◆ Exercise requirements:
Say how many lines of the data contain "sole", and nothing more.

◆ Data to examine:
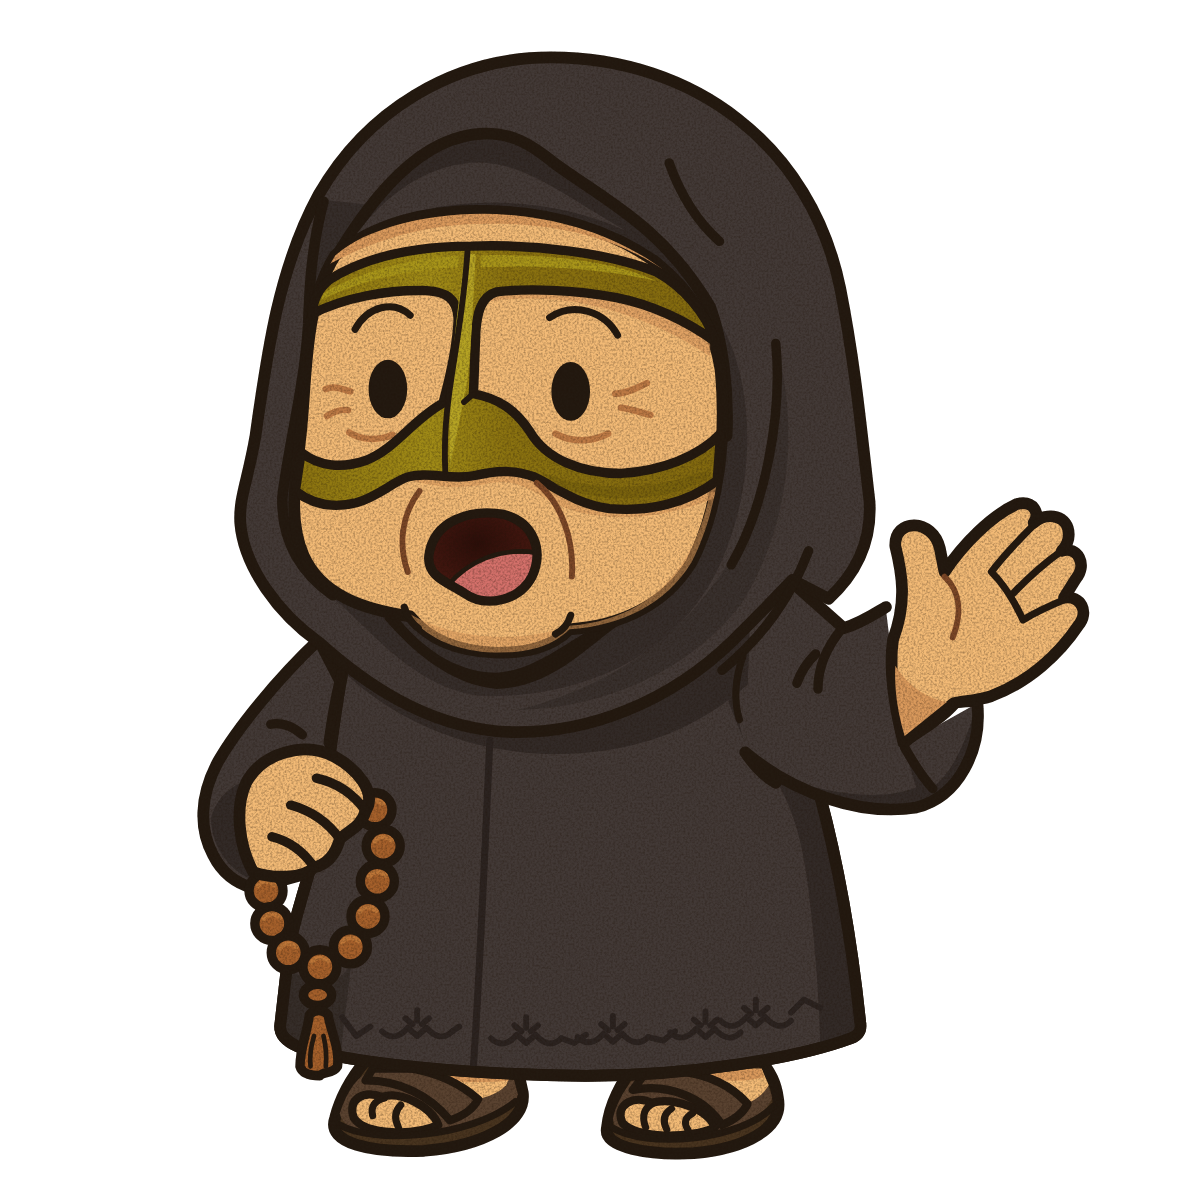
<!DOCTYPE html>
<html lang="en">
<head>
<meta charset="utf-8">
<title>Grandmother with prayer beads</title>
<style>
  :root {
    --paper: #ffffff;
    --ink: #231910;
    --cloth: #423936;
    --cloth-shade: #322a27;
    --cloth-deep: #2b2320;
    --skin: #f2ba76;
    --skin-shade: #d9995c;
    --wrinkle: #bd7a45;
    --crease: #7b4727;
    --gold: #8a7210;
    --gold-light: #a8951a;
    --gold-dark: #75600d;
    --bead: #a5602b;
    --bead-light: #bd7638;
    --mouth: #35120c;
    --tongue: #d3706a;
    --sandal: #594230;
    --sole: #48341f;
  }
  * { box-sizing: border-box; }
  html, body { margin: 0; background: var(--paper); }
  body { width: 1200px; height: 1200px; overflow: hidden; }
  .figure { display: block; width: 1200px; height: 1200px; }
  .outlined { stroke: var(--ink); stroke-width: 10; stroke-linejoin: round; stroke-linecap: round; }
  .line { fill: none; stroke: var(--ink); stroke-width: 8; stroke-linecap: round; stroke-linejoin: round; }
  .line.fine { stroke-width: 6; }
  .cloth { fill: var(--cloth); }
  .shade { fill: var(--cloth-shade); }
  .skin { fill: var(--skin); }
  .skin-shade { fill: var(--skin-shade); }
  .ink { fill: var(--ink); }
  .wrinkle { fill: none; stroke: var(--wrinkle); stroke-width: 5.5; stroke-linecap: round; }
  .crease { fill: none; stroke: var(--crease); stroke-width: 5; stroke-linecap: round; }
  .seam { fill: none; stroke: var(--cloth-deep); stroke-width: 6; stroke-linecap: round; }
  .embroidery { fill: none; stroke: var(--cloth-deep); stroke-width: 5; stroke-linecap: round; stroke-linejoin: round; }
  .gold { fill: url(#gold-sheen); }
  .sandal { fill: var(--sandal); }
  .sole { fill: var(--sole); }
</style>
</head>
<body>
<svg class="figure" viewBox="0 0 1024 1024" role="img" aria-label="Cartoon grandmother in a dark abaya and gold face mask, holding prayer beads and raising one hand">
  <defs>
    <filter id="grain" x="0" y="0" width="1024" height="1024" filterUnits="userSpaceOnUse" color-interpolation-filters="sRGB">
      <feTurbulence type="fractalNoise" baseFrequency="0.55" numOctaves="2" seed="4" result="noise"/>
      <feColorMatrix in="noise" type="matrix" values="0 0 0 0 0.12  0 0 0 0 0.07  0 0 0 0 0.03  0.7 0 0 0 -0.27" result="specks"/>
      <feComposite in="specks" in2="SourceAlpha" operator="in" result="clipped"/>
      <feMerge><feMergeNode in="SourceGraphic"/><feMergeNode in="clipped"/></feMerge>
    </filter>
    <linearGradient id="gold-sheen" x1="0" y1="0" x2="1" y2="0">
      <stop offset="0" stop-color="#8a7210"/>
      <stop offset=".32" stop-color="#a08b17"/>
      <stop offset=".5" stop-color="#8a7210"/>
      <stop offset="1" stop-color="#82690f"/>
    </linearGradient>
    <radialGradient id="mouth-depth" cx=".45" cy=".35" r=".7">
      <stop offset="0" stop-color="#2b0e09"/>
      <stop offset="1" stop-color="#4c1a12"/>
    </radialGradient>

    <path id="dress-shape" d="M300 540 C286 590 284 640 268 730 C258 765 248 795 246 815 L239 876 C239 884 245 889 254 893 C300 908 400 917 500 918 C590 918 680 903 726 886 C734 883 735 878 734 872 C727 805 716 740 700 680 L674 497 Z"/>
    <path id="hood-shape" d="M470 49 C385 49 312 96 272 166 C238 228 228 300 218 372 C211 412 204 424 205 446 C208 484 238 524 272 548 C312 584 362 618 424 624 C502 630 575 596 626 546 C648 524 662 510 676 495 L707 511 C730 490 744 462 742 428 C735 368 730 312 717 246 C692 124 592 49 470 49 Z"/>
    <path id="face-shape" d="M286 218 C320 190 366 179 414 180 C474 181 524 198 560 224 C590 248 610 280 615 316 C620 372 614 434 590 480 C568 516 530 534 486 537 C470 553 448 557 424 557 C392 556 366 546 350 526 C310 520 274 508 259 474 C246 444 252 412 256 376 C262 330 258 262 286 218 Z"/>
    <clipPath id="dress-clip"><use href="#dress-shape"/></clipPath>
    <clipPath id="hood-clip"><use href="#hood-shape"/></clipPath>
    <clipPath id="face-clip"><use href="#face-shape"/></clipPath>
    <clipPath id="mouth-clip"><path d="M366 474 C370 444 402 434 430 439 C456 446 464 470 454 492 C443 513 414 519 396 506 C382 497 364 492 366 474 Z"/></clipPath>

    <g id="bead">
      <circle r="14.5" fill="#a5602b" stroke="#231910" stroke-width="8"/>
      <path d="M-7 -4 C-4 -9 3 -9 7 -5" fill="none" stroke="#bd7638" stroke-width="4" stroke-linecap="round"/>
    </g>
    <g id="motif">
      <path d="M-30 6 C-22 14 -14 10 -8 3 L0 10 L8 3 C14 10 22 14 30 6"/>
      <path d="M0 -12 V-3 M-10 -5 L-4 0 M10 -5 L4 0"/>
    </g>
  </defs>

  <g filter="url(#grain)">

    <g id="left-sandal">
      <path class="outlined sole" d="M286 954 C278 976 318 984 362 982 C412 978 450 958 446 932 L440 905 H312 C298 922 290 938 286 954 Z"/>
      <path class="sandal" d="M290 950 C296 930 306 918 318 912 H436 L442 934 C436 952 402 966 362 970 C322 971 292 966 290 950 Z"/>
      <path class="skin" d="M368 915 H436 L432 926 C424 934 412 938 402 938 Z"/>
      <path class="skin-shade" d="M368 915 H436 L434 922 C414 924 390 924 372 920 Z"/>
      <path class="outlined skin" style="stroke-width:7" d="M302 954 C296 938 310 930 326 936 C342 931 368 944 374 960 C354 969 312 969 302 954 Z"/>
      <path class="line fine" d="M318 952 C316 944 320 939 328 937 M340 962 C336 954 337 948 342 943"/>
      <path class="outlined sandal" style="stroke-width:7" d="M312 922 C340 922 366 934 384 956 C396 952 404 946 408 938 C392 924 374 916 352 912 L318 912 Z"/>
      <path class="line fine" d="M290 960 C318 976 400 972 440 940"/>
    </g>

    <g id="right-sandal">
      <path class="outlined sole" d="M518 962 C514 980 556 986 592 984 C638 980 668 962 664 938 C662 922 656 914 650 905 H544 C530 924 520 942 518 962 Z"/>
      <path class="sandal" d="M523 954 C528 934 540 920 550 912 H650 L659 936 C652 958 620 970 584 972 C548 973 524 970 523 954 Z"/>
      <path class="skin" d="M596 912 H650 L656 926 C650 936 640 942 632 942 Z"/>
      <path class="skin-shade" d="M596 912 H650 L652 919 C634 924 612 923 600 918 Z"/>
      <path class="outlined skin" style="stroke-width:7" d="M531 958 C524 942 542 934 556 941 C574 936 604 946 610 962 C590 972 542 972 531 958 Z"/>
      <path class="line fine" d="M551 962 C547 952 550 945 558 941 M569 964 C565 956 567 950 573 946 M587 964 C583 958 585 953 591 950"/>
      <path class="outlined sandal" style="stroke-width:7" d="M540 930 C572 924 602 938 616 960 C626 956 634 950 638 942 C624 926 604 917 580 914 L552 914 Z"/>
      <path class="line fine" d="M522 962 C550 980 632 974 660 944"/>
    </g>

    <g id="left-sleeve">
      <path class="outlined cloth" d="M272 546 C236 580 202 622 186 650 C170 680 170 708 182 730 C190 746 202 754 216 758 L274 742 L300 600 Z"/>
      <path class="shade" d="M206 668 C198 690 204 726 214 750 C194 742 180 720 180 698 C184 684 192 674 206 668 Z"/>
    </g>

    <g id="dress">
      <use href="#dress-shape" class="outlined cloth"/>
      <g clip-path="url(#dress-clip)">
        <path class="shade" d="M640 640 C672 668 684 710 690 760 C696 810 700 860 700 910 H750 V660 Z"/>
        <path class="shade" d="M290 570 C360 640 470 660 560 630 C600 616 640 590 680 540 L640 510 L300 520 Z"/>
        <path class="shade" d="M236 820 C262 840 290 846 300 820 L290 905 L236 900 Z" opacity=".8"/>
        <path class="seam" d="M418 632 C414 720 410 820 404 910"/>
        <g class="embroidery">
          <path d="M292 868 L304 884 L316 876"/>
          <use href="#motif" x="356" y="874"/>
          <path d="M386 880 L392 876"/>
          <use href="#motif" x="449" y="880"/>
          <path d="M479 886 L490 890 L500 883"/>
          <use href="#motif" x="523" y="879"/>
          <path d="M553 885 L566 888 L576 880"/>
          <use href="#motif" x="602" y="875"/>
          <use href="#motif" x="645" y="865"/>
          <path d="M675 864 L686 853 L700 860"/>
        </g>
      </g>
      <use href="#dress-shape" class="line" style="stroke-width:10"/>
      <path class="line" d="M292 572 C286 592 283 612 280 634"/>
    </g>

    <g id="raised-arm">
      <path class="cloth" d="M640 530 L676 497 L722 536 L756 520 L770 636 L834 600 C838 640 818 682 780 690 C734 696 684 680 636 642 Z"/>
      <path class="shade" d="M770 634 C778 650 786 664 796 672 C816 656 824 630 834 602 C838 640 818 684 780 690 C730 696 690 680 664 662 C706 678 752 684 782 672 Z"/>
      <path class="shade" d="M640 552 C628 580 626 600 634 630 L622 600 L620 570 Z"/>
      <path class="line" style="stroke-width:10" d="M676 497 L720 536 C734 532 746 524 756 518 M834 600 C838 640 818 680 782 689 C734 697 676 676 636 642 C644 654 652 662 662 668"/>
      <path class="outlined skin" d="M762 546 C774 514 770 490 764 466 C763 442 796 442 802 468 L806 488 C822 464 846 440 868 430 C882 427 888 438 882 446 C894 436 912 440 912 456 C912 462 910 466 906 470 C920 466 928 482 918 494 L908 510 C922 508 930 522 920 534 C904 558 878 582 846 594 C834 598 822 598 814 600 L771 634 C764 606 758 574 762 546 Z"/>
      <path class="skin-shade" d="M764 568 C774 584 790 596 808 599 L772 628 C766 608 763 588 764 568 Z"/>
      <path class="line fine" d="M884 446 C872 458 858 472 846 488 C858 500 866 514 873 529 M906 470 C892 480 878 492 864 507 M910 511 C898 516 886 521 873 529"/>
      <path class="crease" d="M806 492 C821 506 820 526 813 544"/>
      <path class="line" d="M771 634 C790 622 806 612 816 600 L834 599 M772 638 C780 652 788 664 796 673"/>
      <path class="line" d="M718 537 C704 554 698 572 698 588 M696 558 C688 566 683 574 680 583"/>
    </g>

    <g id="prayer-beads">
      <use href="#bead" x="320" y="691"/>
      <use href="#bead" x="327" y="722"/>
      <use href="#bead" x="322" y="752"/>
      <use href="#bead" x="314" y="782"/>
      <use href="#bead" x="299" y="808"/>
      <use href="#bead" x="227" y="760"/>
      <use href="#bead" x="232" y="788"/>
      <use href="#bead" x="246" y="813"/>
      <use href="#bead" x="273" y="825"/>
      <ellipse cx="271" cy="849" rx="12" ry="9" fill="#a5602b" stroke="#231910" stroke-width="8"/>
      <path d="M264 866 C268 861 276 861 280 866 C282 880 290 894 288 910 C284 917 276 914 273 918 C266 918 258 917 256 910 C256 894 262 882 264 866 Z" fill="#a5602b" stroke="#231910" stroke-width="8" stroke-linejoin="round"/>
      <path class="line" style="stroke-width:4" d="M268 884 C265 894 264 902 265 910 M276 884 C278 892 279 900 278 910"/>
    </g>

    <g id="holding-hand">
      <path class="outlined skin" d="M216 744 C204 722 200 690 210 668 C224 642 260 632 286 646 C304 656 322 676 312 692 C308 706 298 708 290 716 C286 730 278 738 268 740 C260 750 232 750 216 744 Z"/>
      <path class="line" d="M270 664 C288 668 302 678 312 692 M248 687 C266 692 280 702 290 716 M232 714 C248 718 260 728 268 740"/>
      <path class="line" d="M231 618 C240 616 250 620 258 627"/>
    </g>

    <g id="headscarf">
      <use href="#hood-shape" class="outlined cloth"/>
      <g clip-path="url(#hood-clip)">
        <path class="shade" d="M272 170 C266 240 264 300 248 380 C238 440 246 480 284 510 C320 540 360 596 424 594 C500 592 580 560 616 478 C650 400 642 310 606 262 L540 200 Z" opacity=".75"/>
        <path class="shade" d="M664 300 C672 380 650 450 600 510 C570 550 510 590 440 606 C520 604 590 570 632 516 C668 460 684 380 664 300 Z" opacity=".55"/>
      </g>
      <path class="ink" d="M334 520 C364 560 396 574 424 574 C456 572 480 550 510 534 L530 532 C500 552 472 586 424 588 C384 584 352 556 328 528 Z"/>
      <path class="outlined" fill="#322a27" d="M284 224 C318 166 360 116 412 114 C436 113 452 122 474 140 C518 172 566 194 606 262 C616 290 622 330 620 372 L590 330 L290 300 Z"/>
      <path fill="#423936" d="M300 206 C330 162 372 136 416 139 C452 142 490 172 534 197 C498 180 454 172 414 173 C370 174 330 184 300 206 Z"/>
      <path class="line" style="stroke-width:9" d="M276 172 C266 210 264 244 263 276 C260 330 246 380 241 424 C240 460 256 488 284 508"/>
      <path class="line" d="M571 139 C582 170 596 190 614 206"/>
      <path class="line" d="M662 293 C668 356 652 434 624 482"/>
      <path class="line" d="M690 470 C674 512 648 546 616 572"/>
      <path class="line fine" d="M634 560 C627 580 626 598 631 614"/>
    </g>

    <g id="face">
      <use href="#face-shape" class="outlined skin"/>
      <g clip-path="url(#face-clip)">
        <path class="skin-shade" d="M280 222 C330 176 470 160 566 230 C520 200 470 190 414 191 C366 191 320 204 280 226 Z"/>
        <path class="skin-shade" d="M350 524 C390 548 450 548 486 534 C540 530 590 500 606 420 L624 420 L600 560 H340 Z" opacity=".6"/>
        <path class="skin-shade" d="M344 408 C370 416 396 418 420 412 C440 408 456 420 474 430 C510 446 560 446 612 424 L612 410 L340 396 Z" opacity=".65"/>
        <path class="skin-shade" d="M412 258 C470 248 540 260 606 304 L606 292 C560 256 490 240 420 244 Z" opacity=".7"/>
      </g>

      <g id="eyes">
        <ellipse class="ink" cx="331" cy="332" rx="16.5" ry="25"/>
        <ellipse class="ink" cx="487" cy="334" rx="16.5" ry="25"/>
        <path class="line fine" d="M303 281 C314 261 336 256 350 269 M469 271 C490 257 516 266 527 286"/>
        <path class="wrinkle" d="M278 332 C285 329 292 332 299 334 M279 355 C285 351 291 349 297 350 M298 369 C309 376 323 376 335 371 M525 336 C534 336 544 331 552 327 M530 348 C538 349 547 352 555 354 M474 370 C488 378 506 377 519 370"/>
      </g>

      <g id="gold-mask">
        <path class="outlined gold" style="stroke-width:8" d="M266 268 C268 254 272 246 282 238 C318 216 362 210 402 210 C456 208 520 216 560 232 C582 244 602 266 611 292 C586 274 556 260 526 254 C490 247 450 246 424 249 C410 253 407 268 406 284 L404 336 C426 340 440 350 452 368 C466 392 496 404 530 404 C564 402 596 390 615 370 L612 410 C586 430 552 437 520 434 C490 430 472 414 456 407 C438 400 422 402 404 406 C384 410 366 402 348 407 C334 412 322 424 304 429 C284 434 266 430 252 419 L257 386 C272 398 292 400 312 393 C338 383 352 358 378 344 C384 322 390 298 391 272 C390 254 380 249 364 248 C330 247 294 254 266 268 Z"/>
        <path d="M397 216 L406 217 C404 250 402 320 396 340 L384 398 C382 340 388 276 397 216 Z" fill="#b5a324"/>
        <path d="M276 250 C314 228 358 220 392 218 L391 228 C350 230 310 238 274 256 Z" fill="#a8951a"/>
        <path d="M410 218 C470 216 530 224 560 240 C520 230 462 226 410 228 Z" fill="#a8951a"/>
        <path d="M460 402 C500 420 560 420 606 400 L606 408 C566 430 510 430 476 414 Z" fill="#75600d" opacity=".7"/>
        <path class="line" style="stroke-width:5" d="M399 213 C396 262 388 300 383 338 C380 360 379 382 380 402"/>
        <path class="line" style="stroke-width:5" d="M404 336 L396 343"/>
      </g>

      <g id="mouth">
        <path class="crease" d="M358 419 C342 440 340 466 348 488 M458 412 C480 430 490 462 488 492"/>
        <path fill="url(#mouth-depth)" d="M366 474 C370 444 402 434 430 439 C456 446 464 470 454 492 C443 513 414 519 396 506 C382 497 364 492 366 474 Z"/>
        <g clip-path="url(#mouth-clip)">
          <path d="M380 502 C394 480 424 468 462 474 L460 524 H384 Z" fill="#d3706a"/>
          <path d="M382 500 C398 480 426 466 460 472" fill="none" stroke="#231910" stroke-width="4"/>
        </g>
        <path class="line" d="M366 474 C370 444 402 434 430 439 C456 446 464 470 454 492 C443 513 414 519 396 506 C382 497 364 492 366 474 Z"/>
        <path class="line fine" d="M345 518 C347 525 351 532 357 536 M487 525 C485 532 480 538 474 541"/>
      </g>
    </g>

  </g>
</svg>
</body>
</html>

◆ Result for this exercise:
4